The fact that Mickle got to really hone her craft in the no- and low-budget indie space doesn’t seem to be lost on her, even as her projects have gotten more sizable over time. She’s devised a method of artistry that she applies to projects of all budget types. As she told Matthew Toffolo in 2016, “The lower budget world is where you learn to be resourceful, where you can somewhat safely make mistakes which can be recovered, where you learn the complete fundamentals of how a film is made. I try to approach every production — large or small — with a calm nature, and I think that comes from being in the trenches for so many years and learning to adapt.”
She also discussed with Toffolo how those indie roots were sometimes at odds with Hollywood sets and strict union rules. “On an independent film, everyone is moving and touching and painting everything… On a union film, none of that flies,” she stressed. “At first I resisted the union delineations, preferring the all-hands-on-deck team approach, but after doing over 20 union films, and seeing that crews are treated so fairly and safety is so championed, I do see the benefits of having a regulated system.”
It’s a common shift that many indie creators must make once they’re given the opportunity to work with larger budgets, plus more resources and experienced crew than they’ve had on previous projects. The very gritty, unpretentious nature that allows smaller films to thrive under the care of humble artists must then be blended with the hierarchical and methodical practices adhered to on larger sets – practices that not only help keep the film on time and on budget, but also promote set safety.
Over the last few years, Mickle has been firmly entrenched in building worlds for two offbeat superhero franchises, DC’s “The Suicide Squad” and Marvel’s “Guardians of the Galaxy,” both helmed by director James Gunn.
“With a background firmly rooted in modestly budgeted independent film, I was incredibly surprised when director James Gunn hired me to design ‘Guardians of the Galaxy 3,'” Mickle told Production Designers Collective in 2020, “Good advice I received was to try to design in a way that would warrant at least some of the set to be physically built. Time and time again we hear how disorienting it is for actors and the crew to work in an entirely green or blue-screen environment, and I genuinely believe that disorientation comes across on film.”

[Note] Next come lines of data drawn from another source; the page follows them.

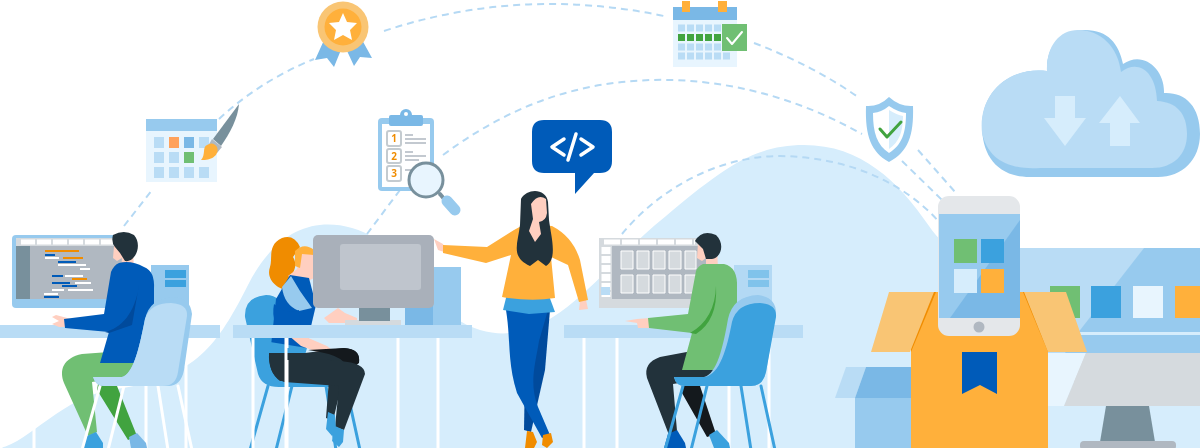
<!DOCTYPE html>
<html lang="en">
<head>
<meta charset="utf-8">
<title>App development team</title>
<style>
:root{--pale:#d6edfc;--mist:#e8f5fe;--light:#b9dcf5;--sky:#97caee;--mid:#7ab8e6;--azure:#3ba1de;--blue:#005bb9;--navy:#004a9c;--green:#70bf73;--leaf:#41a33f;--orange:#ffb03b;--amber:#f08c00;--gold:#f9c574;--ink:#22323b;--black:#14191d;--slate:#78909c;--grey:#b0b8c1;--silver:#d5dade;--skin:#ffcfc0;--white:#fff}
html,body{margin:0;width:1200px;height:448px;overflow:hidden;background:var(--white)}
svg{display:block}
.pale{fill:var(--pale)}.mist{fill:var(--mist)}.light{fill:var(--light)}.sky{fill:var(--sky)}.mid{fill:var(--mid)}.azure{fill:var(--azure)}.blue{fill:var(--blue)}.navy{fill:var(--navy)}.green{fill:var(--green)}.leaf{fill:var(--leaf)}.orange{fill:var(--orange)}.amber{fill:var(--amber)}.gold{fill:var(--gold)}.ink{fill:var(--ink)}.black{fill:var(--black)}.slate{fill:var(--slate)}.grey{fill:var(--grey)}.silver{fill:var(--silver)}.skin{fill:var(--skin)}.white{fill:var(--white)}
.stroke{fill:none;stroke-linecap:round;stroke-linejoin:round}
.route{fill:none;stroke:#b5d9f4;stroke-width:2;stroke-dasharray:7 5}
.list-number{font:700 10px "Open Sans",sans-serif;fill:var(--amber);text-anchor:middle}
</style>
</head>
<body>
<svg width="1200" height="448" viewBox="0 0 1200 448" role="img" aria-label="A development team at their desks, with app features flowing into a phone in a delivery box">
<defs>
<g id="desk"><rect class="light" width="239" height="13"/><path d="M20 13v110M53 13v110M165 13v110M205 13v110" stroke="#fff" stroke-width="3" fill="none"/></g>
<g id="tower"><rect class="sky" width="38" height="62"/><path d="M14 5h21v8H14zM14 15h21v7H14z" fill="#3ba1de"/></g>
<rect id="day" width="10" height="11"/>
<g id="seat-legs" class="stroke" stroke-width="3"><path d="M0 0-18 64M78 0 92 64"/><path d="M24 0 8 64M58 0 68 64"/></g>
<clipPath id="phone-screen"><rect x="939" y="214" width="81" height="104"/></clipPath>
<clipPath id="wide-screen"><rect x="985" y="248" width="215" height="104"/></clipPath>
</defs>

<g id="hills">
<path class="pale" d="M0 448C30 442 62 396 116 389C196 378 218 344 248 285C275 232 312 217 352 228C405 242 426 314 480 330C552 351 598 270 666 216C720 171 752 145 804 145C861 145 898 181 929 226C970 285 1060 292 1200 292V448Z"/>
</g>

<g id="routes">
<path class="route" d="M124 226 152 190M219 119Q260 81 314 59M384 31Q520-14 664 16M754 43Q812 65 858 97M918 150 956 193"/>
<path class="route" d="M367 234 400 190M443 155C520 98 594 78 674 80C746 83 806 103 862 134M902 161 942 200"/>
<path class="route" d="M622 234C660 188 719 156 780 156C850 157 906 184 940 223"/>
</g>

<g id="cloud">
<path class="sky" d="M1085 30C1108 30 1119 44 1123 64C1143 50 1165 69 1164 93C1185 92 1200 106 1200 134C1200 160 1182 177 1158 177H1030C996 177 982 154 982 126C982 91 1010 67 1047 71C1046 45 1062 30 1085 30Z"/>
<path class="light" d="M1078 30C1101 30 1118 47 1121 72C1138 59 1156 71 1157 101C1177 102 1187 114 1187 134C1187 155 1173 168 1152 168H1040C1010 170 988 160 982 133C978 94 1008 66 1047 71C1046 47 1059 30 1078 30Z"/>
<path class="pale" d="M1055 96h20v22h11l-21 28-21-28h11zM1110 146h20v-23h10l-20-27-21 27h11z"/>
</g>

<g id="award">
<path class="mid" d="M325 38 315 60l12-2 7 9 11-27zM361 38l11 20-12-1-6 9-12-26z"/>
<circle class="gold" cx="343" cy="27" r="25.5"/><circle class="orange" cx="343" cy="27" r="18.5"/>
<polygon class="white" points="343,13 347,22 357,23 350,30 352,40 343,35 334,40 336,30 329,23 339,22"/>
</g>

<g id="design-calendar">
<rect class="mist" x="146" y="119" width="71" height="63"/><rect class="sky" x="146" y="119" width="71" height="12"/>
<g class="light"><use href="#day" x="154" y="137"/><use href="#day" x="184" y="137" class="mid"/><use href="#day" x="199" y="137"/><use href="#day" x="154" y="152"/><use href="#day" x="169" y="152"/><use href="#day" x="154" y="167"/><use href="#day" x="169" y="167"/><use href="#day" x="184" y="167"/><use href="#day" x="199" y="167"/></g>
<use href="#day" x="169" y="137" fill="#ffa25c"/><use href="#day" x="184" y="152" class="green"/><use href="#day" x="184" y="137" class="mid"/>
<path class="slate" d="M239 104 213 139l8 7C230 133 238 118 239 104Z"/><path class="grey" d="m212 139 10 8-5 6-9-7z"/>
<path class="orange" d="M207 145C202 147 206 155 201 160C211 161 220 155 217 147Q213 141 207 145Z"/>
</g>

<g id="checklist">
<rect class="sky" x="378" y="118" width="56" height="73" rx="4"/><rect class="white" x="382" y="124" width="48" height="63"/>
<circle class="mid" cx="406" cy="115" r="6"/><rect class="mid" x="389" y="115" width="34" height="11" rx="2"/><circle class="white" cx="406" cy="114" r="2"/>
<g fill="#fff" stroke="#c4cbd0" stroke-width="2"><rect x="387" y="131" width="14" height="15" rx="2"/><rect x="387" y="149" width="14" height="14" rx="2"/><rect x="387" y="166" width="14" height="15" rx="2"/></g>
<text class="list-number" x="394" y="142">1</text><text class="list-number" x="394" y="160">2</text><text class="list-number" x="394" y="177">3</text>
<path d="M405 135h8M405 139h21M405 143h21M405 152h8M405 156h21M405 160h14M405 170h8" stroke="#b0b8c1" stroke-width="1.5"/>
<path class="stroke" d="m440 194 5 6" stroke="#78909c" stroke-width="4"/><path class="stroke" d="m447 201 8 9" stroke="#97caee" stroke-width="11"/>
<circle class="mist" cx="426" cy="180" r="17" stroke="#78909c" stroke-width="3"/>
</g>

<g id="schedule">
<rect class="mist" x="673" y="8" width="64" height="59"/><rect class="mid" x="673" y="7" width="64" height="13"/>
<rect class="orange" x="682" y="1" width="8" height="11"/><rect class="orange" x="718" y="1" width="9" height="11"/>
<g fill="none" stroke-width="7" stroke-dasharray="7 2"><path d="M678 28h54M678 47h54M678 56h54" stroke="#b9dcf5"/><path d="M678 37.5h54" stroke="#41a33f"/></g>
<rect class="green" x="722" y="24" width="25" height="27"/><path class="stroke" d="m727 38 5 6 10-12" stroke="#fff" stroke-width="2"/>
</g>

<g id="shield">
<path class="sky" d="M889 97Q900 107 913 106C914 136 908 152 889 162C871 152 865 136 866 106Q879 107 889 97Z"/>
<path class="white" d="M889 106Q898 112 906 113C906 133 902 145 889 153C877 145 873 133 873 113Q882 112 889 106Z"/>
<path class="pale" d="M889 110Q897 115 903 116C903 132 899 142 889 149Z"/>
<path class="stroke" d="m880 129 7 8 14-15" stroke="#41a33f" stroke-width="3"/>
</g>

<g id="code-bubble">
<path class="blue" d="M544 120H600Q612 120 612 132V161Q612 173 600 173H594L575 194V173H544Q532 173 532 161V132Q532 120 544 120Z"/>
<path class="stroke" d="m564 139-12 8 12 8M581 139l12 8-12 8M576 134l-8 26" stroke="#fff" stroke-width="3.5"/>
</g>

<g id="coder-station">
<use href="#tower" x="151" y="265"/>
<rect class="sky" x="12" y="235" width="119" height="73" rx="4"/><rect class="grey" x="16" y="239" width="112" height="60"/>
<rect class="silver" x="16" y="238" width="112" height="8"/><path d="M21 242h92" stroke="#fff" stroke-width="5" stroke-dasharray="14 2"/>
<rect class="slate" x="16" y="246" width="14" height="53"/>
<g fill="none" stroke-width="2"><path d="M45 251h34M63 258h20M72 279h15" stroke="#f08c00"/><path d="M45 255h10M58 262h18M52 276h11M52 283h18M44 297h15M62 286h15" stroke="#005bb9"/><path d="M45 258h14M58 265h28M80 269h10M65 276h18M75 283h16M52 290h12M68 290h25M44 294h14" stroke="#fff"/></g>
<use href="#desk" x="-19" y="325"/>
<path class="leaf" d="M102 360 141 377 117 386 137 436 128 440 97 390Z"/>
<path class="mid" d="m129 437 8-4 9 10 1 5h-16z"/>
<path class="green" d="M109 352 82 354C63 358 59 370 64 383L88 436 97 432 92 382 141 374 147 359Z"/>
<path class="azure" d="m87 436 9-4 7 11v5H82z"/>
<path class="skin" d="M114 246 113 258 117 261 122 258 121 269 134 270 133 249Z"/>
<path class="ink" d="M113 235Q124 229 134 235C143 245 135 263 125 261L120 253 115 247Q111 242 113 235Z"/>
<path class="skin" d="M71 319 56 315 52 317 59 321 52 324 59 327 72 327Z"/>
<path class="blue" d="M119 263Q131 260 144 267Q155 271 154 289V350L143 363H100L109 332 65 328 64 319 104 314 111 272Q114 265 119 263Z"/>
<path class="navy" d="M139 285C135 314 121 328 105 332L109 333 132 325Z"/>
<use href="#seat-legs" x="100" y="386" stroke="#fff"/>
<path class="sky" d="M93 377H122C133 374 139 350 145 319Q150 298 173 297Q190 297 192 314L184 370Q181 386 168 386H106Q96 387 93 377Z"/>
<path class="light" d="M93 377H122C133 374 139 350 145 319Q150 303 171 303Q188 304 187 316L178 372Q176 386 163 386H106Q96 387 93 377Z"/>
</g>

<g id="reviewer-station">
<use href="#seat-legs" x="268" y="386" stroke="#3ba1de"/>
<path class="azure" d="M245 317Q244 297 266 295Q282 295 285 315L291 360 350 376Q350 387 338 387H279Q262 387 258 374Z"/>
<path class="sky" d="M405 267h56v58H405z"/><rect class="mid" x="405" y="267" width="28" height="58"/>
<path class="amber" d="M300 247Q294 234 282 238C267 245 273 258 270 267C265 281 281 292 291 290C281 280 302 272 293 257Z"/>
<path class="skin" d="M301 249 314 252V278L302 284 288 276 297 269Z"/>
<path class="orange" d="M295 251Q304 242 314 250V255L302 254 300 268 295 266Z"/>
<path class="blue" d="M290 275 309 278 316 305 305 352 270 355 276 299Z"/>
<path class="sky" d="M291 276 282 287Q284 305 299 311L312 308 300 291Z"/>
<path class="azure" d="M270 342 307 348 305 355H270Z"/>
<path class="blue" d="M274 304Q287 315 299 310L302 338 287 340Q270 325 274 304Z"/>
<path class="skin" d="M288 335 306 337 327 346 337 354 334 357 320 353 301 346Z"/>
<path class="ink" d="M269 353H305L344 348Q360 349 359 360L344 374 333 421 326 418 329 379 280 381Q268 372 269 353Z"/>
<path class="black" d="M308 350 344 348Q361 349 359 363L345 374Q354 356 308 350Z"/>
<path class="ink" d="M269 354 340 361Q365 363 365 374L344 430 335 427 339 386 284 382Q269 377 269 354Z"/>
<path class="azure" d="m328 412 7 3 1 14-4 7-6-7zM335 426l9 4-1 12-4 5-7-6z"/>
<use href="#desk" x="233" y="325"/>
<path class="skin" d="M324 318 338 308 345 313 357 318V323H329Z"/>
<path class="silver" d="M345 320h56v5H345z"/><path class="slate" d="M359 308h31v13H359z"/>
<rect x="313" y="235" width="121" height="73" rx="5" fill="#a9b0ba"/><rect x="340" y="244" width="81" height="46" rx="3" fill="#bfc5cd"/>
<path d="M287 338v10M287 360v88" stroke="#fff" stroke-width="3"/>
</g>

<g id="presenter">
<path class="skin" d="M434 239 443 244 447 253 438 250ZM580 301 586 300 588 309 579 310Z"/>
<path class="navy" d="M526 311 550 310 545 370 531 432 524 430Z"/>
<path class="blue" d="M506 310H548L539 341C535 366 529 383 538 407L550 435 542 438 517 393C507 361 511 341 506 310Z"/>
<path class="amber" d="m527 431 6 1 4 10-3 6h-9zM543 435l8-2 2 9-6 6-5-3z"/>
<path class="azure" d="M507 294 548 293 555 312 529 314 503 310Z"/>
<path class="orange" d="M525 224 552 226Q573 237 580 260L588 300 579 302 568 265 551 257 555 298Q531 302 502 297L511 255 486 263 443 253V245L487 247 514 230Z"/>
<path class="ink" d="M521 199C527 188 546 188 548 202L549 220C551 236 558 259 546 266L538 260 530 266C510 257 518 243 520 225Z"/>
<path class="skin" d="M531 204Q538 193 546 199L547 213Q546 221 539 222L541 234 535 242 529 231 533 219Z"/>
</g>

<g id="layout-station">
<use href="#tower" x="734" y="265" opacity=".55"/>
<rect class="silver" x="599" y="238" width="111" height="70"/><rect class="grey" x="612" y="246" width="98" height="53"/>
<path d="M604 242h91" stroke="#fff" stroke-width="5" stroke-dasharray="16 2"/>
<path d="M606 247v50" stroke="#fff" stroke-width="9" stroke-dasharray="7 2"/>
<rect class="light" x="601" y="287" width="9" height="8"/>
<g class="silver" stroke="#fff" stroke-width="1"><g id="wireframes"><path d="M621 251h12v18h-12zM637 251h12v18h-12zM653 251h12v18h-12zM669 251h12v18h-12zM685 251h11v18h-11z"/></g><use href="#wireframes" y="24"/></g>
<use href="#desk" x="564" y="325"/>
<path class="black" d="M681 363 723 377 700 386 716 434 707 437 682 393Z"/>
<path class="azure" d="m709 435 8-5 12 13 1 5H714z"/>
<path class="ink" d="M692 351 660 357Q643 363 647 378L669 435 677 431 673 384 721 376 730 360Z"/>
<path class="blue" d="m668 434 9-4 8 13 1 5H664z"/>
<path class="skin" d="M698 243 697 258 702 261 706 258V270H718L717 245Z"/>
<path class="ink" d="M695 241Q702 229 716 235C726 245 720 258 712 259H706L703 249Z"/>
<path class="skin" d="M650 318 637 319 625 321 637 323 638 328H651Z"/>
<path class="green" d="M703 264H724Q738 267 737 288V348L728 370H682L692 333 649 328 648 318 688 314 696 271Q698 266 703 264Z"/>
<path d="M716 286Q715 319 690 333L696 334Q718 320 716 286Z" class="leaf"/>
<use href="#seat-legs" x="683" y="386" stroke="#3ba1de"/>
<path class="sky" d="M674 377H704C717 374 723 347 728 319Q733 296 758 295Q776 297 776 313L766 372Q763 386 751 386H687Q676 387 674 377Z"/>
<path class="azure" d="M674 377H705C720 374 727 348 732 322Q737 303 760 303Q777 304 776 317L766 372Q763 386 751 386H687Q676 387 674 377Z"/>
</g>

<g id="wide-monitor">
<rect class="sky" x="985" y="248" width="215" height="104"/>
<path class="light" clip-path="url(#wide-screen)" d="M985 248h159L1063 352H985z"/>
<path class="pale" d="M985 332h215v3H985z"/>
<rect class="green" x="1050" y="286" width="30" height="32"/><rect class="azure" x="1091" y="286" width="30" height="32"/><rect class="mist" x="1133" y="286" width="30" height="32"/><rect class="orange" x="1175" y="286" width="25" height="32"/>
<path class="light" d="M1040 335h160v18h-160z"/>
<path class="sky" d="M1078 335h122v18H1065z"/>
<path class="silver" d="M1040 353h160v29h-160z"/><path class="mist" d="M1040 353h46l-22 53h-24z"/><path class="silver" d="M1086 353h114v53H1064z"/>
<path class="slate" d="M1106 406h43l6 36h-55z"/><rect class="grey" x="1080" y="441" width="96" height="9" rx="4"/>
</g>

<g id="small-box"><path class="light" d="M846 367h20l-11 31H835z"/><rect class="sky" x="855" y="398" width="57" height="50"/><path class="mid" d="M866 367h46v31h-57z"/></g>

<g id="delivery-box">
<path class="amber" d="M911 292h137v61H911z"/><path class="orange" d="m911 352 25-60h87l25 60z"/>
<path class="gold" d="M889 292h45l-24 60h-39zM1024 292h42l21 60h-39z"/>
<g id="phone">
<rect x="938" y="196" width="82" height="140" rx="11" fill="#e4e7ea"/>
<rect class="mid" x="939" y="214" width="81" height="104"/>
<path clip-path="url(#phone-screen)" class="sky" d="M939 214h81v6L950 318h-11z"/>
<rect class="green" x="954" y="239" width="23" height="24"/><rect class="azure" x="981" y="239" width="23" height="24"/><rect class="pale" x="954" y="269" width="23" height="24"/><rect class="orange" x="981" y="269" width="23" height="24"/>
<circle class="grey" cx="979" cy="327" r="5.5"/>
</g>
<path class="orange" d="M911 352h137v96H911z"/>
<path class="blue" d="M962 352h35v42l-17-9-18 9z"/>
</g>
</svg>
</body>
</html>
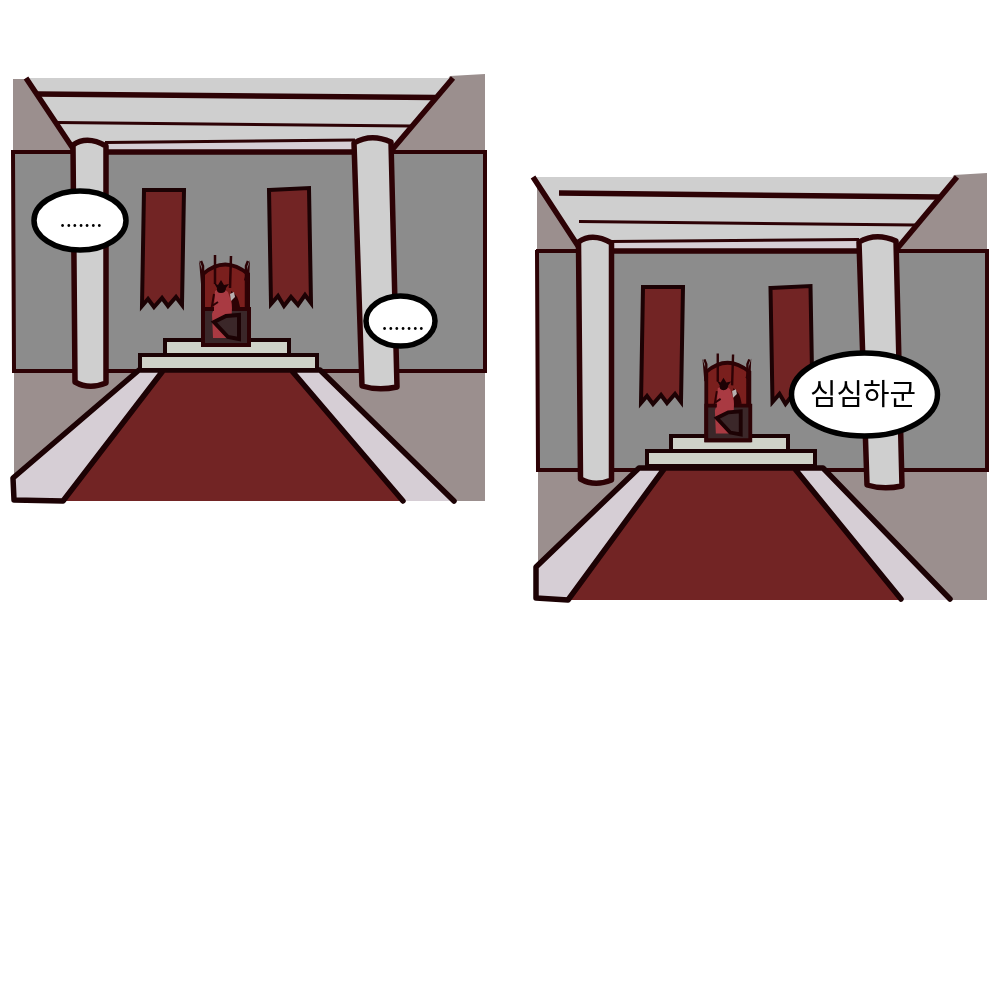
<!DOCTYPE html>
<html lang="ko">
<head>
<meta charset="utf-8">
<title>심심하군</title>
<style>
:root {
  --paper: #ffffff;
  --outline: #2d0205;
  --outline-dark: #1c0204;
  --back-wall: #8c8c8c;
  --side-wall: #9b8f8e;
  --stone: #cfcfcf;
  --stone-warm: #d6ced5;
  --step: #cfd2c8;
  --crimson: #722424;
  --throne: #7a1f1d;
  --robe: #a93a42;
  --seat: #3b2729;
  --ink: #000000;
}
html, body { margin: 0; background: var(--paper); overflow: hidden; }
.comic { display: block; width: 1000px; height: 1000px; }
.side { fill: var(--side-wall); }
.wall { fill: var(--back-wall); }
.ceiling { fill: var(--stone); }
.cornice { fill: var(--stone-warm); }
.line { fill: none; stroke: var(--outline); stroke-width: 4; }
.thin { stroke-width: 3; }
.thick { stroke-width: 5.5; }
.round { stroke-linecap: round; stroke-linejoin: round; }
.pillar { fill: var(--stone); stroke: var(--outline); stroke-width: 5.5; stroke-linejoin: round; }
.banner { fill: var(--crimson); stroke: var(--outline-dark); stroke-width: 4; }
.step { fill: var(--step); stroke: var(--outline-dark); stroke-width: 4; }
.carpet { fill: var(--crimson); }
.border { fill: var(--stone-warm); }
.edge { fill: none; stroke: var(--outline-dark); stroke-width: 5.5; stroke-linecap: round; stroke-linejoin: round; }
.bubble { fill: var(--paper); stroke: var(--ink); stroke-width: 5.5; }
.speech { fill: var(--ink); font-family: "Noto Sans CJK KR", "Noto Sans", sans-serif; text-anchor: middle; }
</style>
</head>
<body>
<svg class="comic" viewBox="0 0 1000 1000" xmlns="http://www.w3.org/2000/svg">
  <defs>
    <g id="pillar-left">
      <path class="pillar" d="M73 145Q87 135 106 146L106 383Q89 390 75 382Z"/>
    </g>
    <g id="pillar-right">
      <path class="pillar" d="M354 143Q371 133 391 142L397 387Q378 391 362 386Z"/>
    </g>
    <g id="banner-left">
      <path class="banner" d="M144 190L184 190L182 305L176 297L168 306L162 298L154 307L148 299L142 306Z"/>
    </g>
    <g id="banner-right">
      <path class="banner" d="M269 190L309 188L311 303L305 295L298 305L291 297L284 306L278 296L271 304Z"/>
    </g>
    <g id="throne">
      <path d="M203 345L203 274Q225 255 248 274L248 345Z" fill="var(--throne)" stroke="var(--outline)" stroke-width="4"/>
      <path d="M203 309H249V345H203Z" fill="var(--seat)"/>
      <path d="M215 291Q222 286 228 292L232 304L231 338H213L212 314L214 308Z" fill="var(--robe)"/>
      <path d="M231 291Q238 294 240 307L232 308Z" fill="var(--outline)"/>
      <path d="M201 261L203 266V309M248 261L246 266V309M215 255V284M231 256L230 288" fill="none" stroke="var(--outline)" stroke-width="2.5"/>
      <path d="M199 260L205 280L201 284ZM250 260L244 280L249 284Z" fill="var(--outline)"/>
      <path d="M214 283L218 285L221 280L224 285L229 284L226 288Q226 293 221 293Q216 293 217 288Z" fill="var(--outline-dark)"/>
      <path d="M214 294L212 306L218 302" fill="none" stroke="var(--outline)" stroke-width="2"/>
      <path d="M230 294L234 292L235 297L231 301Z" fill="#b9b0b0"/>
      <path d="M203 309H214M232 309H249" fill="none" stroke="var(--outline)" stroke-width="4"/>
      <path d="M214 322L226 316L239 315L239 339L228 337Z" fill="var(--seat)" stroke="var(--outline-dark)" stroke-width="4"/>
      <path d="M203 307V345H249V307" fill="none" stroke="var(--outline)" stroke-width="4"/>
    </g>
  </defs>

  <g id="panel-one">
    <path class="side" d="M13 79H27L76 152H13ZM450 76L485 74V152H390Z"/>
    <path class="side" d="M14 371H485V501H14Z"/>
    <path class="ceiling" d="M27 78H452L390 152H76Z"/>
    <path class="cornice" d="M80 142L385 140V152H80Z"/>
    <path class="wall" d="M13 152H485V371H14Z"/>
    <path class="line" d="M11 152H74M392 152H487M485 150V373M13 151L14 371M12 371H487"/>
    <path class="line thick" d="M106 152H354M37 94L435 97.500"/>
    <path class="line thin" d="M57 122.500L411 126M105 142.500L355 140"/>
    <path class="line thick" d="M26 78L74 150M453 78L391 151"/>
    <use href="#banner-left"/>
    <use href="#banner-right"/>
    <use href="#pillar-left"/>
    <use href="#pillar-right"/>
    <path class="border" d="M139 370H320L454 501H63L14 500V478Z"/>
    <path class="carpet" d="M162 370H292L403 501H63Z"/>
    <path class="edge" d="M162 372L63 501L14 500L13 478L139 370H320L454 501M292 371L403 501"/>
    <path class="step" d="M165 340H289V355H165ZM140 355H317V370H140Z"/>
    <use href="#throne"/>
    <ellipse class="bubble" cx="80" cy="220.500" rx="46" ry="29.500"/>
    <text class="speech" x="81" y="227" font-size="22" textLength="43" lengthAdjust="spacing">.......</text>
    <ellipse class="bubble" cx="400.500" cy="321" rx="34.500" ry="25"/>
    <text class="speech" x="403" y="330" font-size="22" textLength="43" lengthAdjust="spacing">.......</text>
  </g>

  <g id="panel-two">
    <path class="side" d="M537 178V251H582ZM954 175L987 173V251H895Z"/>
    <path class="side" d="M538 470H987V600H538Z"/>
    <path class="ceiling" d="M533 177H956L895 251H582Z"/>
    <path class="cornice" d="M585 241L890 239V251H585Z"/>
    <path class="wall" d="M537 251H987V470H538Z"/>
    <path class="line" d="M536 251H580M896 251H988M987 249V472M537 250L538 470M536 470H989"/>
    <path class="line thick" d="M610 251H859M559 193L940 197"/>
    <path class="line thin" d="M579 221.500L915 225M610 241.500L859 239.500"/>
    <path class="line thick" d="M533 177L580 249M957 177L896 250"/>
    <use href="#banner-left" x="499" y="97"/>
    <use href="#banner-right" x="501.500" y="98"/>
    <use href="#pillar-left" x="505.500" y="97"/>
    <use href="#pillar-right" x="505" y="99"/>
    <path class="border" d="M639 468H822L950 600H567L536 598V567Z"/>
    <path class="carpet" d="M664 468H795L902 600H567Z"/>
    <path class="edge" d="M664 469L568 600L536 598V567L639 468H823L950 599M795 469L901 599"/>
    <path class="step" d="M671 436H788V451H671ZM647 451H815V466H647Z"/>
    <use href="#throne" transform="translate(512 108) scale(.957 .963)"/>
    <ellipse class="bubble" cx="864.500" cy="394.500" rx="73" ry="41.500"/>
    <text class="speech" x="863" y="405" font-size="29" textLength="106" lengthAdjust="spacingAndGlyphs">심심하군</text>
  </g>
</svg>
</body>
</html>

When it comes to preparing for a meeting with a director, Mickle broke down her presentation with Pushing Pixels, explaining that she has two main items that she brings to every interview. “The first is my portfolio that has hardcopy photos of all the main sets I’ve done, and I always include ‘before’ and ‘after’ photos,” she said. “They show the locations before we started working on them, completely empty stages or sets in a warehouse, and then after we’ve done our job to rebuild or decorate from scratch. This shows the transformations and the possibilities.” Mickle continued, “The other thing I bring to the interview is a book of inspiration photos that I pull together after reading the script and imagining my vision for it.” She explained, “I pull hundreds of reference photos for the overall tone and color, and then I pull out the top five or six sets from the script and show reference images for each one so that the director can see the direction I’m imagining for the sets.”
Mickle has not shied away from offering advice and insight about her creative process over the years, helping clarify the needs of directors and best practices for successful production designers. “A director looks for a creative collaborator in a production designer,” she told Toffolo. “The best production designers are those who go far beyond what’s on the script page and really try to create a full world for the film.” She urged production designers to “shape the overall tone” and to “create authentic and rich spaces for the characters, consider locations/sets that aren’t scripted but could help make the film[the] best that it can be.”
Mickle’s latest two projects, “Dear Evan Hansen” and “The Suicide Squad,” are both available on HBO and HBO Max. Learn more about Beth Mickle’s work at bethmickle.com,